By Roger Payne
Scribner, 431 pp

Among Whales is the summation of a lifetime of study by one of the world’s foremost authorities on whales. Above all, it drives home two points. First, we know next to nothing about whales. Second, we know enough to know that killing them is unforgivable.

We certainly don’t kill them out of self-defence. Whales are among the most benign, peaceable creatures on Earth. And not even whalers would say we kill them for sport. Whale hunting consists of chasing the quarry down in 100-tonne catcher boats, sailing close enough to fire an explosive harpoon into exposed flesh from a high-powered cannon, then butchering the carcass on the deck of a factory ship while immense open vats boil the meat down for its oil. There’s no honour in that.

There is no morally defensible reason why Japanese, Norwegian or Icelandic vessels should still be slaughtering these animals. There isn’t one product rendered from the carcass of a whale that cannot be manufactured by other means. The days of whale-oil margarine and whale-bone corsets are long gone.

Yet despite an international moratorium declared in 1986, the whalers are still out there. The whaling nations contend their reasons are benign, that the whale hunt is essential to the livelihoods and cultures of entire sea-faring communities. Roger Payne, who has been an adviser to the International Whaling Commission for more than 20 years, tells a different story.

The IWC is not a body uniformly devoted to the protection of whales. Like any international caucus, it seethes with competing interests. Nor is it called the Anti-Whaling Commission. Divided though it may be, its membership tends to represent the sector of the global economy that depends on the sea. Despite the advice of scientists and the protests of activists, the IWC is a diplomatic apparatus for deciding how much they can all get away with. The fact remains that there is still a market for whale products, and money speaks louder than morals.

The most callous of the offenders, in Payne’s view, are the Japanese. He loves them as a people, but they happen to have a taste for whale “belly meat” – a strip of muscle that runs down to the navel. Their proud isolationism also means they’ll be damned if they’re going to let other countries tell them how to conduct their business.

In the name of tiny coastal communities, then, the Japanese are not above buying the IWC votes of Caribbean nations with enormous development projects, or using a loophole that permits whaling for “scientific” purposes, or gumming up IWC meetings with petty points of protocol. Payne cites the example of a conference in Brighton, England, at which the Japanese power play consisted of attempting to have him ejected on the grounds that his credentials had been faxed rather than mailed, as the regulations clearly stipulated.

The incident couldn’t have been more absurd, except that the hotel was hosting a convention of Elvis impersonators at the same time. The chapter on the IWC alone is recommended reading for students of international relations.

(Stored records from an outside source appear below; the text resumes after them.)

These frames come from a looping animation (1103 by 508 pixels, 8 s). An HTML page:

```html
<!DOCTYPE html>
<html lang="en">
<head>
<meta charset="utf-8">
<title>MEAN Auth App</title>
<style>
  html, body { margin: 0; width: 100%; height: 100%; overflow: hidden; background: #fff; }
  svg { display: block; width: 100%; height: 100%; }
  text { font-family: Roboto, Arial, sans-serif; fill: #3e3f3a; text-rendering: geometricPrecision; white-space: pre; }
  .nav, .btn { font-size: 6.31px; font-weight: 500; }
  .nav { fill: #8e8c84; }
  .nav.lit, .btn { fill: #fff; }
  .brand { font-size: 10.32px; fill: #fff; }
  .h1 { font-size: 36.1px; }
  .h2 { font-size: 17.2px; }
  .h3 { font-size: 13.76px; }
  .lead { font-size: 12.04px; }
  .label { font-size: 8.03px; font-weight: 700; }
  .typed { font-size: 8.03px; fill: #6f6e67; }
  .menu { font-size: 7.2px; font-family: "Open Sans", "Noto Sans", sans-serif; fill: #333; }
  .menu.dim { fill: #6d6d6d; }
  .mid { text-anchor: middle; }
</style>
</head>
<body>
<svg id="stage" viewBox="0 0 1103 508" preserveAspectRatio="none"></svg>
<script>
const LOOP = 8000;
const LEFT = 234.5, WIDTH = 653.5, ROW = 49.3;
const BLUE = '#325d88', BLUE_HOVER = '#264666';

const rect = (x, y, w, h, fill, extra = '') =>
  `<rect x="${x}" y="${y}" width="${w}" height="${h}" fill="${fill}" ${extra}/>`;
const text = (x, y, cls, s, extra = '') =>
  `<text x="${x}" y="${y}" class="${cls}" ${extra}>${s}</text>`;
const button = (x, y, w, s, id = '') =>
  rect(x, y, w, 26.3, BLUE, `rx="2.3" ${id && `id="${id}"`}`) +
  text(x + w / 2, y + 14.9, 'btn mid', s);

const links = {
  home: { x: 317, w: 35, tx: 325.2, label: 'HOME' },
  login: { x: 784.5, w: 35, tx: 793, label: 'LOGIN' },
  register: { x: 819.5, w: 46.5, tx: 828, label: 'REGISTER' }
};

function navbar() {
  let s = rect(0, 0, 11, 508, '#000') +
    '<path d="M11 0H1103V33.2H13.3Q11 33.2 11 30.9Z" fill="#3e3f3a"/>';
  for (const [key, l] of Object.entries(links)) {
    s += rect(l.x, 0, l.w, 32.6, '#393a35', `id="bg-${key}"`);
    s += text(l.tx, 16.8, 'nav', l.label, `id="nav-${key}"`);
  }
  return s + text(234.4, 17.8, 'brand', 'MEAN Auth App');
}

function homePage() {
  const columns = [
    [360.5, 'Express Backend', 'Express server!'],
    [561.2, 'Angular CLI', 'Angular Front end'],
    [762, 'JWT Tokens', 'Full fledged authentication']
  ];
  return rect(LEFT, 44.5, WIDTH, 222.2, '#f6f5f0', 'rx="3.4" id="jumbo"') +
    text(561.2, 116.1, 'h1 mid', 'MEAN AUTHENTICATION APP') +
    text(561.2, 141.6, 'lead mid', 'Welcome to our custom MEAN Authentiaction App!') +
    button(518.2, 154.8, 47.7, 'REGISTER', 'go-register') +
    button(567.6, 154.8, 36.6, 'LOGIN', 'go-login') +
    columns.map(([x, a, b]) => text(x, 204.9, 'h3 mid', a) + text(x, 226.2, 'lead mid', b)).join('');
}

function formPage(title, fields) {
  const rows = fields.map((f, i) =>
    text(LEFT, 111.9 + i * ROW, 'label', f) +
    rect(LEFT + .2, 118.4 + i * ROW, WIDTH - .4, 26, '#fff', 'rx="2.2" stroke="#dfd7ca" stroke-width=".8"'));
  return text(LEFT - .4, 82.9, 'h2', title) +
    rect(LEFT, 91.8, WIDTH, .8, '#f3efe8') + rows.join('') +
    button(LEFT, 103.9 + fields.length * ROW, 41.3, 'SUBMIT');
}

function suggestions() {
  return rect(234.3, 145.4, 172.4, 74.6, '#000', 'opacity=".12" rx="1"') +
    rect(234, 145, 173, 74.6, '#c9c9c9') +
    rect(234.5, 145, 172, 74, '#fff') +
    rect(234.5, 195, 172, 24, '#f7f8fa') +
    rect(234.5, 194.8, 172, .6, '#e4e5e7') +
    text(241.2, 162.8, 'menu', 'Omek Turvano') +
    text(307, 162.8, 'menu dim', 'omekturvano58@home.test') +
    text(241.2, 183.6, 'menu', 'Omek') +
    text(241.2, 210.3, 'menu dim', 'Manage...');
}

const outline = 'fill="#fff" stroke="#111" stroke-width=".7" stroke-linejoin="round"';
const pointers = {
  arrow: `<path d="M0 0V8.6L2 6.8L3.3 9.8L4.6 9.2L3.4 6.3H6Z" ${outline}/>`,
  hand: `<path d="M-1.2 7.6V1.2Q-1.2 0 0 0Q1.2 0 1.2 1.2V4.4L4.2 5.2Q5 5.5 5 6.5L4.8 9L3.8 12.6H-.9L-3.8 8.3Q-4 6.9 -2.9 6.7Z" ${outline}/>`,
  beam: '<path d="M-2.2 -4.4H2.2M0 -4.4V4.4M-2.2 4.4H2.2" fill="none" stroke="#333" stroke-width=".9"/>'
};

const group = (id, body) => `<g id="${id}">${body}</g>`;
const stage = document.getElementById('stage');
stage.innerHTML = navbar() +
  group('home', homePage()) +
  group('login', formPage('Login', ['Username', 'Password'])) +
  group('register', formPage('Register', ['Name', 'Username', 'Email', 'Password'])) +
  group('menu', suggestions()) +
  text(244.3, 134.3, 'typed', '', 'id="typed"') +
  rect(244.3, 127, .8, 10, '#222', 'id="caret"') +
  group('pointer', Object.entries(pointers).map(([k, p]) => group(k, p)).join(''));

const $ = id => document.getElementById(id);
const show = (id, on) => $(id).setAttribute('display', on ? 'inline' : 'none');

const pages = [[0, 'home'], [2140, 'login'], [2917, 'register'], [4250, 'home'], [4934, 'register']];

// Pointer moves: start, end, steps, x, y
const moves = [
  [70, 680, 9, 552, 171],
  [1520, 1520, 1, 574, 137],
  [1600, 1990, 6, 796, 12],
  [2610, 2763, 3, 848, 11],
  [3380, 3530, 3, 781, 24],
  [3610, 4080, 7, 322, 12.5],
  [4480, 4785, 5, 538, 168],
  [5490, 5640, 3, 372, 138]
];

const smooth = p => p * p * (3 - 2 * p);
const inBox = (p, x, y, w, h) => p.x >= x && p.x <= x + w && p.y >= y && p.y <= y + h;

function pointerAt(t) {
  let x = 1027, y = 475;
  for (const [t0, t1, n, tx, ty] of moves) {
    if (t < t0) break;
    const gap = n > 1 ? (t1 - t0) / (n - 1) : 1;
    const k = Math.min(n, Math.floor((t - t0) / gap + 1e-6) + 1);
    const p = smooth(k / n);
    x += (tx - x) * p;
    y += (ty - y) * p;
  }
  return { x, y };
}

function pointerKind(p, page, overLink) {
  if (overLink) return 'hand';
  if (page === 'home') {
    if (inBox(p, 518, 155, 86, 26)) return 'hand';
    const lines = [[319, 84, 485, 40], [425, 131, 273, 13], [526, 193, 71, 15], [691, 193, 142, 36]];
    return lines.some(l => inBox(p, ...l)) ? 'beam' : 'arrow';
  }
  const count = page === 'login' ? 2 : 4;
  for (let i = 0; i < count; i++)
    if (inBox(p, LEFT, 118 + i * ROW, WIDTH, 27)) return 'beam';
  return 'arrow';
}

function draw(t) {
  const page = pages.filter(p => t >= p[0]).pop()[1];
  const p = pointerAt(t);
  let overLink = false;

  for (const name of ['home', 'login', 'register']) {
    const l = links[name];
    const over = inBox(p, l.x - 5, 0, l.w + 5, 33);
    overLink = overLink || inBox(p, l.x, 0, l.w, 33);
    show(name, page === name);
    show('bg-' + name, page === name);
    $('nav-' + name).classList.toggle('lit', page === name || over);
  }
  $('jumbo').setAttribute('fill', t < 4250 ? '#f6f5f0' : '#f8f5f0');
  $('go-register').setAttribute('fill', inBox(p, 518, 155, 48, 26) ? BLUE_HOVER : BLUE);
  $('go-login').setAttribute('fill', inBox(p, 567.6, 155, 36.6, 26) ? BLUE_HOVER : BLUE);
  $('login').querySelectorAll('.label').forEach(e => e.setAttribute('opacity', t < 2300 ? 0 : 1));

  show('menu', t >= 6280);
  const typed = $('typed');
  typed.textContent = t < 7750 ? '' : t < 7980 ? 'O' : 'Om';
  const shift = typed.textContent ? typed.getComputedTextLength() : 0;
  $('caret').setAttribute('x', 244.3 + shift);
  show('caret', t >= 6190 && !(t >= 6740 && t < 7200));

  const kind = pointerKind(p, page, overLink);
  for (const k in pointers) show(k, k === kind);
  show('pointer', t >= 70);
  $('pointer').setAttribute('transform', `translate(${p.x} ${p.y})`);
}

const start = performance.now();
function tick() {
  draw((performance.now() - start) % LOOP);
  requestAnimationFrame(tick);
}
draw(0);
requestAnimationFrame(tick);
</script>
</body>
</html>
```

But this makes it sound as though the book is about bureaucracy, when it’s really about whales and what we know about them. If anyone is well placed to tell this story, it is Payne, currently president of the Whale Conservation Institute in Lincoln, Mass. In the sixties, he was the one who noticed that the calls of whales conformed to the formal structure of human songs. In the seventies, he suggested that these vocalizations might carry across entire oceans, over distances of perhaps 4,800 kilometres. At the time, conventional wisdom scoffed, but the latest studies indicate he was on to something.

For all his expertise, though, at every turn he confesses ignorance. Whales are the largest animals alive, the blue whale far bigger than any dinosaur. But unlike the dinosaurs, whales have these enormous brains. Why? What do they use them for? How smart are they?

There are a host of theories, and Payne arrays them all, but he also stresses there is not a shred of evidence one way or another. He himself spent years on a windswept crag in Patagonia, observing the same population of right whales; he studied whales the way Jane Goodall studies chimpanzees. But while Goodall has been able to get close enough, regularly enough, to map the social structure of her chimps, humans cannot swim with whales through the depths where they spend much of their time.

Those studying whale populations are limited to sightings at the surface. Even identifying individuals in a pod is a tricky business dependent on identifiable scars and patterns of parasite infestation.

The most interesting questions about whales, therefore, remain unanswered. What’s their kinship structure? What do their songs mean? What are their migratory patterns? Why do they migrate? If anything, the fact that the answers to these questions are up for grabs makes Among Whales the more tantalizing. The theories are often brilliantly inventive, but what’s really needed is more research.

This is a fine book, brimming with facts and ideas, not to mention passionately, literately written. There is only one caveat: The manuscript could have used a more steely-eyed editor. It is too often meandering and repetitive. The chapters aren’t in the right order. The fact checking isn’t what it might be. At one point, the book asserts that whales are 95 per cent water. Almost 50 pages later, the figure has dropped to 65 per cent.

Quibble, quibble. eg

  • Globe and Mail July 1, 1995